• EXERCISE DESCRIPTION:
For the data below, the lines that hold "head" should be counted; only the resulting number is expected.

• EXTRACTED MATERIAL:
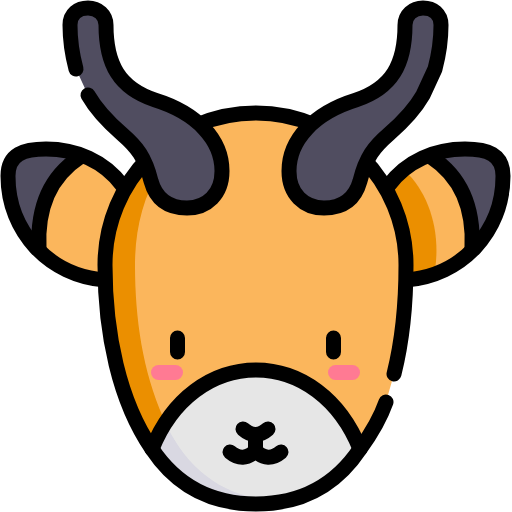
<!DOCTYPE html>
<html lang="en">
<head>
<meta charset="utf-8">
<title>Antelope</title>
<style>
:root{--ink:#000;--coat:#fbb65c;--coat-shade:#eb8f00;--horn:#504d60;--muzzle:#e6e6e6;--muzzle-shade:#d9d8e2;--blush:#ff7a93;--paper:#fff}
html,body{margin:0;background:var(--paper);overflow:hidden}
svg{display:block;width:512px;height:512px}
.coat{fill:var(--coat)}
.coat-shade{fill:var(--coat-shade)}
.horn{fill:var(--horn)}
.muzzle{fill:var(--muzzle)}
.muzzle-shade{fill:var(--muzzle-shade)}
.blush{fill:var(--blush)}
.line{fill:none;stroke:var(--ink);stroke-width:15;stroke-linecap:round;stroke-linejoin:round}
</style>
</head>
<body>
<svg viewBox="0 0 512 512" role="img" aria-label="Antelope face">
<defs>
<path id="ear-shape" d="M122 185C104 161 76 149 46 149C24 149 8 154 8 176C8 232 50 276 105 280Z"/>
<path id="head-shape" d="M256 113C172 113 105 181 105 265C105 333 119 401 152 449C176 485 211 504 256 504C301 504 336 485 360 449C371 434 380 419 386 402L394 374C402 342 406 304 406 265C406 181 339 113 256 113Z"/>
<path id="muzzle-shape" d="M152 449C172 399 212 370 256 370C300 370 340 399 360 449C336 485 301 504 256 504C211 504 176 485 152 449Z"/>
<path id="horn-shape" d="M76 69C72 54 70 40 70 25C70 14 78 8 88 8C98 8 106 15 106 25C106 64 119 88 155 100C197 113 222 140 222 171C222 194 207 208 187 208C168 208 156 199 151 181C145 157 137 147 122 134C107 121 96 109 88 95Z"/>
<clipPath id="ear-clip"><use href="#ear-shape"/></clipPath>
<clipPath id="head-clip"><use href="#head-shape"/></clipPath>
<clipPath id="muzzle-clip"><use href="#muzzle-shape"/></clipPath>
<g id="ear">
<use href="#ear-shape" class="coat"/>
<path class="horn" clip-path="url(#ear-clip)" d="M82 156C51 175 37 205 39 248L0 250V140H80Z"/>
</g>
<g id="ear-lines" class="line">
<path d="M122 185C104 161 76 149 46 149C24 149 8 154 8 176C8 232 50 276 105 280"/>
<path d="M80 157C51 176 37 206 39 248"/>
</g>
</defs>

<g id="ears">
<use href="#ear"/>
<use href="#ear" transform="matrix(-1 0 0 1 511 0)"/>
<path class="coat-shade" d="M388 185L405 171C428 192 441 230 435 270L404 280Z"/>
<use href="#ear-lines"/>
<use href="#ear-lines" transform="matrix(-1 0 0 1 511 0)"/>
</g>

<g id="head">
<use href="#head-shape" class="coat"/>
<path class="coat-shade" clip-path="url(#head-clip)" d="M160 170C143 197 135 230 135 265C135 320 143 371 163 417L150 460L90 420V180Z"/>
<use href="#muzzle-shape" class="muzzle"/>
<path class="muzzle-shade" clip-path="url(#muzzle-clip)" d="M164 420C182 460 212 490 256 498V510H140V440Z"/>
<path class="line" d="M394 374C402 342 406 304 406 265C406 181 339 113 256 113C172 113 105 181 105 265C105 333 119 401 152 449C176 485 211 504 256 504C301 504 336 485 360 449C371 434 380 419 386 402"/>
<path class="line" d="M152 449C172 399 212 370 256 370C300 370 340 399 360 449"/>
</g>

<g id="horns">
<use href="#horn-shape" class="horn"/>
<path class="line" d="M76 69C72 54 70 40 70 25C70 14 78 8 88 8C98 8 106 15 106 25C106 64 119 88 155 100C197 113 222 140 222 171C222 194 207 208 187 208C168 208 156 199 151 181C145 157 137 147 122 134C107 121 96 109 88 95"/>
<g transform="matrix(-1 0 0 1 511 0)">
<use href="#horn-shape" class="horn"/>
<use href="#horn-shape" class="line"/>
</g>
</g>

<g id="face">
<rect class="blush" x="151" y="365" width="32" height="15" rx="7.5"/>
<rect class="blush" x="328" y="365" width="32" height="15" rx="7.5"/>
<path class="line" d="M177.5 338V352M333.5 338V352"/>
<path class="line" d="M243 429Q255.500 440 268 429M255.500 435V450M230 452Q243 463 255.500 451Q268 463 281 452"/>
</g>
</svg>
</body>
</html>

--

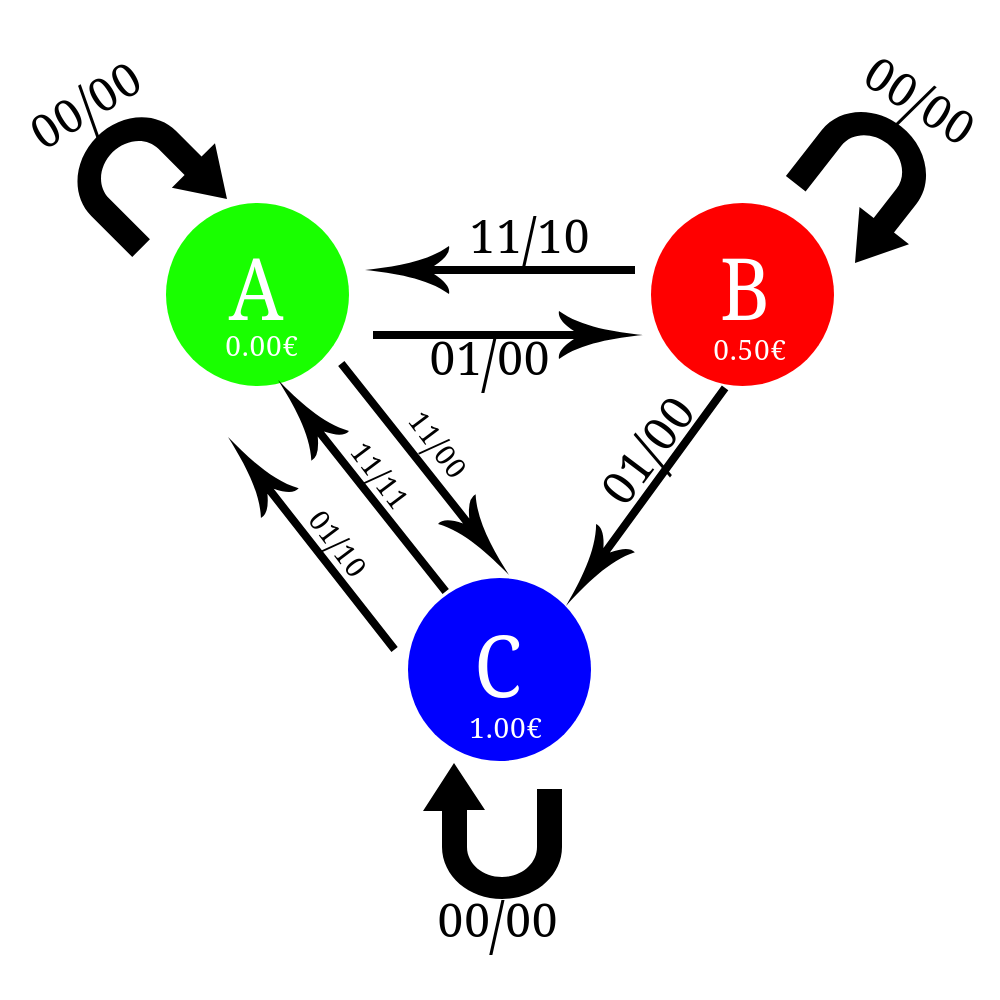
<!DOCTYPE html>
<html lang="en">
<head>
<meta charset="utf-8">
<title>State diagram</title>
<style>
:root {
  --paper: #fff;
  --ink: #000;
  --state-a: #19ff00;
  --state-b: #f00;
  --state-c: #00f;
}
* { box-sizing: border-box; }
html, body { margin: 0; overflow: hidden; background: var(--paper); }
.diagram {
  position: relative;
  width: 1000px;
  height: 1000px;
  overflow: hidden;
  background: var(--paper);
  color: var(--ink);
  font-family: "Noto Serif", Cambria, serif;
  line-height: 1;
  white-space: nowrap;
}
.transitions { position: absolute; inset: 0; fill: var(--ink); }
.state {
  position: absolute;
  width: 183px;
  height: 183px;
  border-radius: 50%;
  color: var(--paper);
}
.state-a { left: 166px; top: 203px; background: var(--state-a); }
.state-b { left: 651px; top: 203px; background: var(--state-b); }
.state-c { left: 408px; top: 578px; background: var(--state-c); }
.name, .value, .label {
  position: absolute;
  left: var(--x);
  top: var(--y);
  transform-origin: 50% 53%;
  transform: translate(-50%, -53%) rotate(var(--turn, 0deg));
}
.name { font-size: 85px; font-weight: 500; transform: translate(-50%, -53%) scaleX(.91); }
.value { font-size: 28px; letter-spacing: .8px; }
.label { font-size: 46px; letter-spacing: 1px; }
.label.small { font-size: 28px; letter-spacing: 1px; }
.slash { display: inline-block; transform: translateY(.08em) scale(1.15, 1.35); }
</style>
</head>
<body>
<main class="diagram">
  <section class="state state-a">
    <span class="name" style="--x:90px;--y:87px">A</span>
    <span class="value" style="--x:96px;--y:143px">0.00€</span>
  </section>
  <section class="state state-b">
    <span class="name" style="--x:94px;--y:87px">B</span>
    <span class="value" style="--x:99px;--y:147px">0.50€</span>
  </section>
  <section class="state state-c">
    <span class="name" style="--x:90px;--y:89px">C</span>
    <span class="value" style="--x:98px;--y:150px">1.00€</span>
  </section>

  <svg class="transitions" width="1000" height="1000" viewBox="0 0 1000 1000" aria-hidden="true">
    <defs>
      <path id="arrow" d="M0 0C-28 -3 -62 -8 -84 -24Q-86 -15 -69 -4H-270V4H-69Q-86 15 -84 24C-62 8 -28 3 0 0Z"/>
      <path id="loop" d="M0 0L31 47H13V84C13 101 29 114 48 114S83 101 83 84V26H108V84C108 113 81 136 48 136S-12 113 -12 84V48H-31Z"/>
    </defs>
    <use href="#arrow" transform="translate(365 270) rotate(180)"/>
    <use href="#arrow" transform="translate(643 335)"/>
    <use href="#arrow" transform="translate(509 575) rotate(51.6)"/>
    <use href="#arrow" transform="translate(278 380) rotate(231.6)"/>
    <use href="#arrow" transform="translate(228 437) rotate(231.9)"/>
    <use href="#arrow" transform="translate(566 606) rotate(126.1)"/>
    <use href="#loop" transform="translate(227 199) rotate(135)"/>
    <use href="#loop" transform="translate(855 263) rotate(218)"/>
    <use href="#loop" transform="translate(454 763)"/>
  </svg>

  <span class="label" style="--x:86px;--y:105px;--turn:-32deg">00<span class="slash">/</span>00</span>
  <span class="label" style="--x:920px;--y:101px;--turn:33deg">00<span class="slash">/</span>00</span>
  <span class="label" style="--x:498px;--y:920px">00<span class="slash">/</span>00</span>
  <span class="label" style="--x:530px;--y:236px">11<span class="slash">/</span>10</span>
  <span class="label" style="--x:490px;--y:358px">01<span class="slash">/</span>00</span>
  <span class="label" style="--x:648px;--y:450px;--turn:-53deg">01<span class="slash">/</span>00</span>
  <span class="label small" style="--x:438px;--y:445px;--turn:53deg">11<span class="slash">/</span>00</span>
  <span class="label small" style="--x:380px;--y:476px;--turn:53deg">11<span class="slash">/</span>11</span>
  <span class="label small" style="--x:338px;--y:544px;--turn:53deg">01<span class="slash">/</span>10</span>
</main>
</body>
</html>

• THE ANSWER:
9